When I woke up this morning to see that the wind was blowing and the sky was gray, I knew it was the perfect day to attempt my 20-mile bike ride. It seemed that getting back in the saddle was the perfect way to beat my break-up blues. After breakfast I immediately put on my Polar watch and heart rate monitor so I could track how many calories I burned and where my heart rate was at. I grabbed my blue backpack that holds two-liters of water. I put a bandana on. Grabbed an iPod and was out the door.
My goal would be a park 12.5 miles away. If I biked there and back, I’d total 25 miles, beating my goal of 20 miles and being only one mile away from getting to a 26-mile ride.
The first couple of miles I felt crummy, probably from being away from my bike a few days while sick and it being my first time on my new mountain bike, sparing my pink cruiser the mileage. But once I was seven or so miles in, I hit my stride and was feeling fine. It felt like I had been biking for an eternity when I finally reached the park.With euphoria, I sped in, circling around the paths in excitement over having made it, when a thought struck me that maybe I shouldn’t turn around at the park. Maybe I could go further.
I blame this radical idea entirely on the fact that I am reading the book, “Wild,” a memoir about a woman hiking hundreds of miles by herself on the Pacific Crest Trail, the Appalachian Trail’s westward sister. So my mind began hatching a plan not just to go a couple extra miles and turn around. No. That wouldn’t have been sensical enough for my liking. I decided to go into the next town out which I presumed (wrongly) was 25 miles away from where I started (it is actually 33 miles away).
Why I all of a sudden thought I could bike not just 25 miles, but double that is a testament to my crazy. But my mind was made up and I pedaled out of the park and back onto the road, happy with my decision.
For as long as I have been giving myself workout goals (since college), I have always picked a challenging destination, telling myself if I made it to such destination I could … (fill in the blank).
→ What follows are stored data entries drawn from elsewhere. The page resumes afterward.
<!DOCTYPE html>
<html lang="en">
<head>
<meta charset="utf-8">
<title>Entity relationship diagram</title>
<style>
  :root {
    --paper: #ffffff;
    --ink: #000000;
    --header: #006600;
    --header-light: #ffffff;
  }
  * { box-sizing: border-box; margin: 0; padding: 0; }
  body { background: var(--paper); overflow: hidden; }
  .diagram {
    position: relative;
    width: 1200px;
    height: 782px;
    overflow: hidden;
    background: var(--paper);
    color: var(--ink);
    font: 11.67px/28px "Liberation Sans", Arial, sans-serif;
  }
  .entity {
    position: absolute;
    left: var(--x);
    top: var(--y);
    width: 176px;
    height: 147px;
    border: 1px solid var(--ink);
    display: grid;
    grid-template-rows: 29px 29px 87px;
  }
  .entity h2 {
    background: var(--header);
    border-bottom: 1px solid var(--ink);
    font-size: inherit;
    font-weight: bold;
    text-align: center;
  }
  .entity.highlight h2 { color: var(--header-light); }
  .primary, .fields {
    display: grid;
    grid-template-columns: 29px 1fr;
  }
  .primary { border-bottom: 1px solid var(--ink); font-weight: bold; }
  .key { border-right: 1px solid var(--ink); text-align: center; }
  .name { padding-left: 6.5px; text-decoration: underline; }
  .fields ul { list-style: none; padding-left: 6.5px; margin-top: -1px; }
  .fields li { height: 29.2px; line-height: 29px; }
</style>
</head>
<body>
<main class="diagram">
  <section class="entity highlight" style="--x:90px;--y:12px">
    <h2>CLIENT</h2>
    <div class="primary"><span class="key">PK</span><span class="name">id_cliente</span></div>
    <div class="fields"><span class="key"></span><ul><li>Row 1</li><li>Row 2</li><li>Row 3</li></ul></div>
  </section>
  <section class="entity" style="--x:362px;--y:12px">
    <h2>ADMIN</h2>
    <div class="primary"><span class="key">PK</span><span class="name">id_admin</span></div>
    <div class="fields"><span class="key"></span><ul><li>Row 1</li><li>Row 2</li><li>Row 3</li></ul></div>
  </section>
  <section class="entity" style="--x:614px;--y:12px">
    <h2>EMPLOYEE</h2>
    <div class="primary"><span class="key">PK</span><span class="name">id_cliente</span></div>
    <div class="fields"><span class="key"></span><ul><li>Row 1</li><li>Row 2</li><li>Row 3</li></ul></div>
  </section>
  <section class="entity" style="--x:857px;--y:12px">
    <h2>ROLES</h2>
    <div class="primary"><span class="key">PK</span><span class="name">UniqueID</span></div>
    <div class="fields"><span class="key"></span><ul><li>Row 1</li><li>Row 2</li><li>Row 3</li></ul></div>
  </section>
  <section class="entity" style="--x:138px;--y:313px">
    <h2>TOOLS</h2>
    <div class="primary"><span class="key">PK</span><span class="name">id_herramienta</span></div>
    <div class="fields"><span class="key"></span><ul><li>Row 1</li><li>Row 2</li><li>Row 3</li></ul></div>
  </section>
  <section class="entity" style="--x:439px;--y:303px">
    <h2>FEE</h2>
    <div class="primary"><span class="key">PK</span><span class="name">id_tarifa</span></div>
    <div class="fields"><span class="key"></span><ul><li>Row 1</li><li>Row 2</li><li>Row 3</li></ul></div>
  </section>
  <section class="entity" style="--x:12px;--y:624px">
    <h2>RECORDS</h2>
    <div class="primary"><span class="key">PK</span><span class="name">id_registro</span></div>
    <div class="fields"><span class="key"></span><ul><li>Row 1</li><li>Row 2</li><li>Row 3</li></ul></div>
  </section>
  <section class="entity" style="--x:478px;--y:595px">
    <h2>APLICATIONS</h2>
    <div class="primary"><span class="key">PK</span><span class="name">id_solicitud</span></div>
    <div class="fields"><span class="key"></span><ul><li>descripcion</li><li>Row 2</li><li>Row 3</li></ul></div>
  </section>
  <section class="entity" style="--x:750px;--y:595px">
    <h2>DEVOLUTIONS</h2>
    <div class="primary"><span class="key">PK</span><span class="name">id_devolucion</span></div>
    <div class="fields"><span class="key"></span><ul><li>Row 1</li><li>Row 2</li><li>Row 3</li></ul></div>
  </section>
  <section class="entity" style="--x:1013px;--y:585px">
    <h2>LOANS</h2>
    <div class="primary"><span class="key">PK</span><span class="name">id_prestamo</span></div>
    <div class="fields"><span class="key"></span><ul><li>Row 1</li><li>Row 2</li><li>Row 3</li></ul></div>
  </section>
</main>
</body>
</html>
Like when I started training for my first 5K and could barely run a mile. In order to get myself to run a mile I would say to myself, if you can get this one mile in, you can make it to New York City. I repeated this all the way until I could run the mile. And I also happened to make it to New York City. Coincidence? I think not.
So today, I plucked this sentence from one of my favorite Marianne Williamson quotes which says, “We are powerful beyond measure.“ And this became my fill in the blank, my mantra. I began to tell myself if I could get to this one spot, this small town with the one flashing yellow light and a bridge over a river bank, 25 miles out, I would prove that I was powerful beyond measure. I knew this break-up couldn’t break me and I’d be OK.
To be Continued…